Angus describes how this works in practice: “Fluid resuscitation is a topic that is confusing to medical students at my level. The concepts are sometimes difficult and management varies based on the specific clinical situation, such as dehydration, age, haemorrhage and abdominal surgery. On my surgery rotation we had an extensive discussion with the registrar about fluid balance, and by reading the topic in BMJ Best Practice called ‘Volume depletion in adults’, I was able to consolidate in my mind some of the points that had been discussed. I was then more informed and more confident when the topic was discussed again the following day in the context of a patient.”
Angus goes on to explain some of the additional benefits BMJ Best Practice has provided during his clinical rotations: “Personally, what I like about BMJ Best Practice is the explanations that are provided in the ‘History and Examination’ section. Within this section, it not only states what is important but also describes why these features are important. The careful deconstruction of clinical information in BMJ Best Practice is useful for correlating ward experiences with the current literature and evidence. In fact, after reading the segment in BMJ Best Practice on Henoch-Schonlein purpura (HSP), I was subsequently better able to understand the management of one of our in-patients and fully grasp the conditions surrounding this patient’s admission into hospital.” Angus also appreciates the explanation of signs and symptoms, saying: “It gives the key clinical features in order of importance and an explanation or mechanism of how it arises. This is useful for understanding conditions at the undergraduate level.”
“I am yet to encounter a condition that does not feature in BMJ Best Practice and each topic is deconstructed in such a way that is useful for student learning.”
Angus Upton, Senior Education Coordinator
A mine of information at your fingertips
In his role as Research Librarian, Mick has noted that students also find BMJ Best Practice a useful tool for navigating the huge volumes of research material. He comments: “I like the way the information is clearly set out. The links to evidence are helpful because finding evidence from multiple sources would take most students quite a while. I think that for most students finding evidence from databases is quite a challenge because they aren’t always good at devising search strategies.” BMJ Best Practice enables students and practitioners to access a vast amount of information quickly and easily, providing the decision support they need, when they need it.

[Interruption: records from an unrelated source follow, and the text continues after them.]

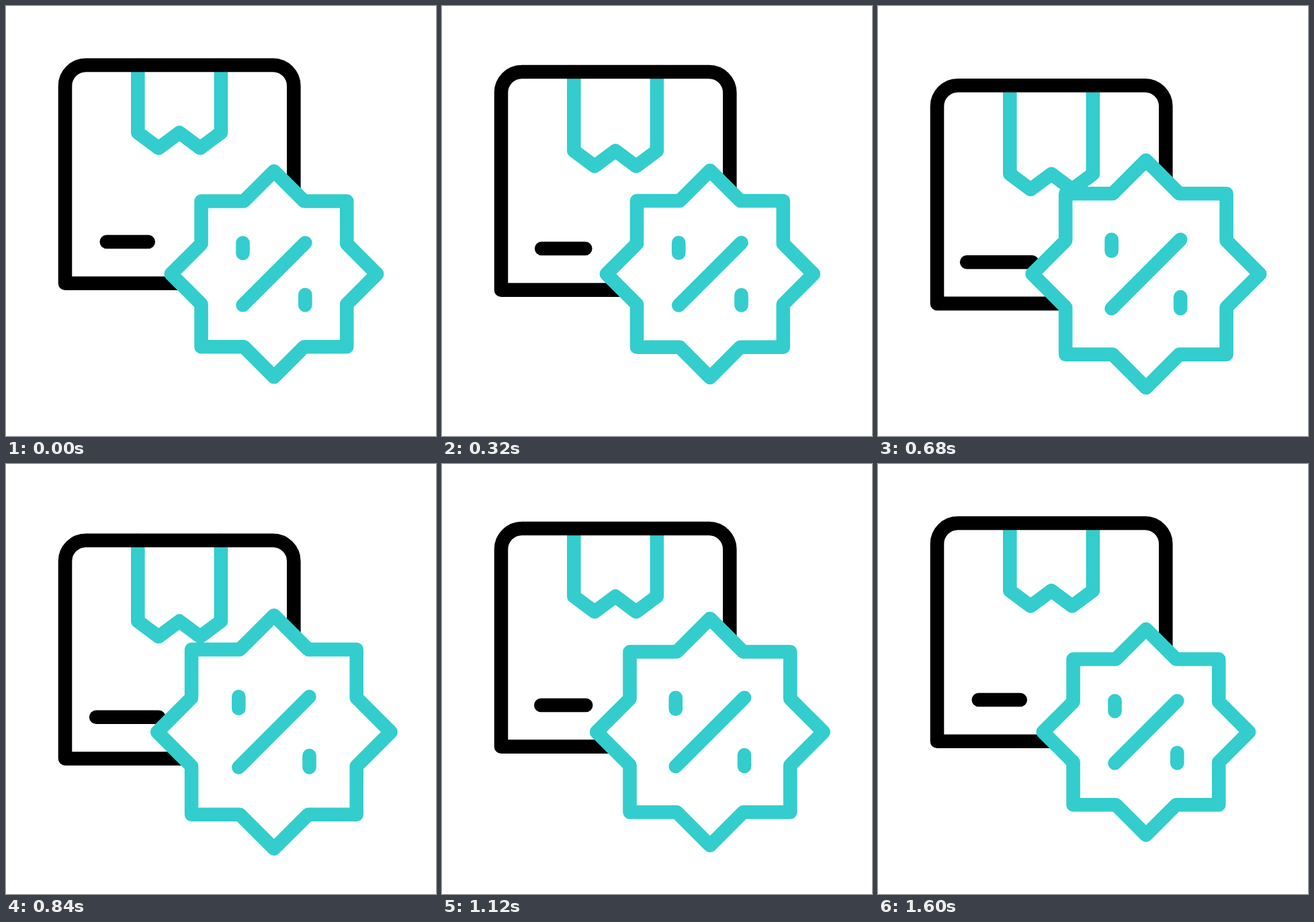
Animation of 640x640 px, one loop 1720 ms. Source, as an HTML page:

```html
<!DOCTYPE html>
<html lang="en">
<head>
<meta charset="utf-8">
<title>Parcel discount</title>
<style>
  html, body { margin: 0; width: 100%; height: 100%; overflow: hidden; background: #fff; }
  svg { display: block; width: 100%; height: 100%; }
  path { fill: none; stroke-width: 20.6; stroke-linecap: round; stroke-linejoin: round; }
  .dark { stroke: #000; }
  .teal { stroke: #33cdcd; }
  #badge path { vector-effect: non-scaling-stroke; }
  #star { fill: #fff; }
</style>
</head>
<body>
<svg viewBox="0 0 640 640">
  <g id="box">
    <path id="tape" class="teal"/>
    <path class="dark" d="M88 412.7V118.9A30.9 30.9 0 0 1 118.9 88H397.4A30.9 30.9 0 0 1 428.3 118.9V412.7Z"/>
    <path id="dash" class="dark"/>
  </g>
  <g id="badge">
    <path id="star" class="teal"/>
    <path class="teal" d="M-46.4 46.4L46.4 -46.4M-46.4 -46.4V-31M46.4 31V46.4"/>
  </g>
</svg>
<script>
const LOOP = 1720, STEP = 40, RADIUS = 153.2;
const $ = id => document.getElementById(id);
const box = $('box'), tape = $('tape'), dash = $('dash'), badge = $('badge');

// Outline of two overlapping squares
function starPath() {
  const side = RADIUS / Math.SQRT2, notch = RADIUS - side;
  const pts = [];
  for (let i = 0; i < 4; i++) {
    const c = [1, 0, -1, 0][i], s = [0, 1, 0, -1][i];
    for (const [x, y] of [[RADIUS, 0], [side, notch], [side, side], [notch, side]]) {
      pts.push((x * c - y * s).toFixed(2) + ' ' + (x * s + y * c).toFixed(2));
    }
  }
  return 'M' + pts.join('L') + 'Z';
}

// Cubic easing curve with horizontal tangents at both ends
function ease(x, x1 = 1 / 3, x2 = 2 / 3) {
  if (x <= 0) return 0;
  if (x >= 1) return 1;
  let lo = 0, hi = 1;
  for (let i = 0; i < 24; i++) {
    const u = (lo + hi) / 2, v = 1 - u;
    if (3 * u * v * v * x1 + 3 * u * u * v * x2 + u * u * u < x) lo = u;
    else hi = u;
  }
  return lo * lo * (3 - 2 * lo);
}

// Rises from a to b, falls from c to d
function swell(t, a, b, c, d, x1, x2) {
  return ease((t - a) / (b - a)) - ease((t - c) / (d - c), x1, x2);
}

function draw(t) {
  const drop = 30.2 * swell(t, 95, 680, 680, 1343);
  const pull = 34 * swell(t, 60, 580, 580, 1160);
  const grow = 18 * swell(t, 231, 721, 721, 1241);
  const reach = 20.6 * swell(t, 245, 868, 940, 1600, 0.33, 0.45);

  const high = 188.5 + pull, low = 211.5 + pull;
  box.setAttribute('transform', `translate(0 ${drop})`);
  tape.setAttribute('d', `M196.3 88V${high}L227.1 ${low}L258.1 ${high}L289 ${low}L319.9 ${high}V88`);
  dash.setAttribute('d', `M${149.8 - grow} 351H${211.7 + grow}`);
  badge.setAttribute('transform', `translate(398.9 398.9) scale(${1 + reach / RADIUS})`);
}

$('star').setAttribute('d', starPath());
const start = performance.now();
function tick() {
  const t = (performance.now() - start) % LOOP;
  draw(Math.floor(t / STEP) * STEP);
  requestAnimationFrame(tick);
}
tick();
</script>
</body>
</html>
```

Trusted and valuable
Angus comments “BMJ Best Practice is quick and easy to use and this is beneficial when your team is looking after twenty patients and a good understanding of each of them is required. To learn anything on a clinical rotation, one needs to see patients with the literature and evidence base as a context. BMJ Best Practice helps to link the two together. Its structure and convenience of access makes it unique as a decision-support resource.”
He adds: “I refer to BMJ Best Practice at least every second day. I access it when I am studying from home and at the hospital when I want to quickly refresh my knowledge of a clinical condition. I am yet to encounter a condition that does not feature in BMJ Best Practice and each topic is deconstructed in such a way that is useful for student learning.” As a medical school that has adopted evidence-based learning, BMJ Best Practice is the ideal tool for students and lecturers alike.
Angus finishes by saying: “BMJ Best Practice is an excellent online resource and as the Senior Education Representative for our medical society I try and promote it to all our students.”